My research interests are deeply steeped in brain and information science. My work to date has been at the crossroads of these two fields, sometimes broadly referred to as neuroinformatics. To be more precise, my research to date has revolved around scientific questions in computational and cognitive neuroscience, brain data analysis, brain-inspired computing, brain-computer interfacing (BCI) and computer-aided brain diagnostics. In this quest for understanding, I have extensively relied upon the breadth of computer science methodology and have made some contributions to its development.

The last few years I have mainly devoted to computational neuroscience. In Prof. Anders Lansnerís lab we have developed competence in large-scale modelling of cortical networks with the focus on bridging the gap between the brain function and the underlying mesoscopic-level biological processes. My area of special interest is centred on oscillatory and synchronisation phenomena emerging in biophysically detailed attractor network models as correlates of the simulated cortical memory, attention or perception.

Abstract non-spiking network models

I have also been involved in simulations of abstract non-spiking network models to investigate large-scale processing and coding of information in the brain. For example, we built a holistic model of the mammalian olfactory system to study mechanisms of odour recognition. Abstract network modelling approach has also been used in our work to study the potential of more generic brain-inspired computing paradigms with a view to extracting salient characteristics from any data sources. Our network models are deployed on supercomputers to exploit the intrinsic parallelism and distributed nature of biological networks capable of self-organisation to handle large data sets. This inevitably opens up new opportunities for brain-inspired analysis of neuroimaging data, which is one of the current themes in my investigations.

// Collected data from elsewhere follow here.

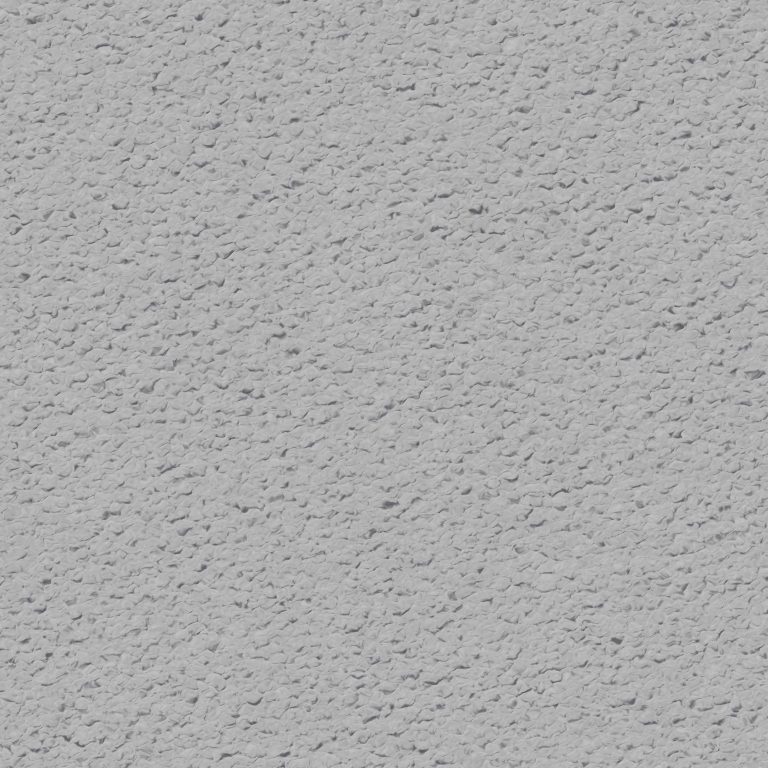
Reproduce this texture procedurally as a WebGL 2 fragment shader.

```glsl
#version 300 es
precision highp float;
// Rough grey plaster: flat-topped grains in two sizes form a height field,
// which is lit from the upper left with short cast shadows in the crevices.
// Gradient noise bends the grain outlines and adds ragged edges and grit.

uniform vec2 u_resolution;
out vec4 fragColor;

const vec2 GRAIN_COUNT = vec2(62.0, 84.0);
const vec2 GRAIN_AXIS = vec2(0.985, 0.174);
const vec2 TO_LIGHT = vec2(-0.2, 0.98);
const float LIGHT_SLOPE = 0.4;
const float CREVICE_FLOOR = -0.18;
const int SHADOW_STEPS = 4;

// Integer hash of a lattice cell, three values in 0..1
vec3 hash3(vec2 cell, float seed) {
    uvec3 v = uvec3(ivec3(vec3(cell, seed)) + 4096);
    v = v * 1664525u + 1013904223u;
    v.x += v.y * v.z; v.y += v.z * v.x; v.z += v.x * v.y;
    v ^= v >> 16u;
    v.x += v.y * v.z; v.y += v.z * v.x; v.z += v.x * v.y;
    return vec3(v >> 8u) / 16777216.0;
}

float cornerSlope(vec2 cell, vec2 offset, float seed) {
    float angle = 6.2832 * hash3(cell, seed).x;
    return dot(vec2(cos(angle), sin(angle)), offset);
}

float gradientNoise(vec2 p, float seed) {
    vec2 cell = floor(p);
    vec2 f = p - cell;
    vec2 u = f * f * f * (f * (f * 6.0 - 15.0) + 10.0);
    vec2 e = vec2(1.0, 0.0);
    float low = mix(cornerSlope(cell, f, seed),
                    cornerSlope(cell + e, f - e, seed), u.x);
    float high = mix(cornerSlope(cell + e.yx, f - e.yx, seed),
                     cornerSlope(cell + 1.0, f - 1.0, seed), u.x);
    return mix(low, high, u.y);
}

// Highest flat-topped grain at p: x is its height, y its random tone
vec2 grains(vec2 p, float seed) {
    vec2 cell = floor(p);
    vec2 best = vec2(CREVICE_FLOOR, 0.3);
    for (int y = -1; y <= 1; y++) {
        for (int x = -1; x <= 1; x++) {
            vec2 site = cell + vec2(x, y);
            vec3 r = hash3(site, seed);
            vec2 d = p - site - 0.05 - 0.9 * r.xy;
            float d2 = dot(d, d);
            float steepness = mix(0.9, 2.8, fract(r.z * 17.0));
            float height = 0.55 * r.z - steepness * d2 * d2;
            if (height > best.x) best = vec2(height, fract(r.z * 37.0));
        }
    }
    return best;
}

// Large grains with small ones and a ragged skin riding on them
vec2 surface(vec2 q) {
    vec2 large = grains(q, 1.0);
    vec2 small = grains(q * 1.8 + 7.3, 2.0);
    float skin = 0.15 * gradientNoise(q * 3.7, 8.0);
    float height = 0.72 * large.x + 0.48 * small.x + skin;
    return vec2(height, mix(large.y, small.y, 0.5));
}

// How far the surface towards the light rises above the light ray
float occlusion(vec2 q, float height) {
    float excess = 0.0;
    for (int i = 1; i <= SHADOW_STEPS; i++) {
        float reach = 0.1 * float(i);
        float rise = surface(q + TO_LIGHT * reach).x - height;
        excess = max(excess, rise - LIGHT_SLOPE * reach);
    }
    return excess;
}

vec3 plaster(vec2 p) {
    // Grain frame: wide cells leaning up to the right, with bent outlines
    vec2 acrossAxis = vec2(-GRAIN_AXIS.y, GRAIN_AXIS.x);
    vec2 q = vec2(dot(p, GRAIN_AXIS), dot(p, acrossAxis)) * GRAIN_COUNT;
    q += 0.5 * vec2(gradientNoise(q * 1.1, 3.0), gradientNoise(q * 1.1, 4.0));

    // Lighting
    vec2 here = surface(q);
    float rise = (surface(q + TO_LIGHT * 0.15).x - here.x) / 0.15;
    float patchiness = 0.95 + 0.5 * gradientNoise(p * 15.0, 5.0);
    float depth = occlusion(q, here.x) * patchiness;
    float shadow = clamp((depth - 0.02) / 0.35, 0.0, 1.0);

    // Tone: base, grain variation, grit and faint broad patches
    float tone = 0.694 - 0.024 * clamp(rise, -1.4, 1.5);
    tone += 0.04 * (here.y - 0.5);
    tone += 0.05 * gradientNoise(q * 3.4, 6.0);
    tone += 0.008 * gradientNoise(p * 5.0, 7.0);
    tone -= 0.27 * shadow;
    return vec3(tone) + vec3(0.0, -0.002, 0.018) * shadow;
}

void main() {
    // Two diagonal samples smooth the edges
    float unit = min(u_resolution.x, u_resolution.y);
    vec3 lower = plaster((gl_FragCoord.xy - 0.25) / unit);
    vec3 upper = plaster((gl_FragCoord.xy + 0.25) / unit);
    fragColor = vec4(0.5 * (lower + upper), 1.0);
}
```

Bio-inspired approaches to analysis of spatio-temporal data


Brain-computer interfacing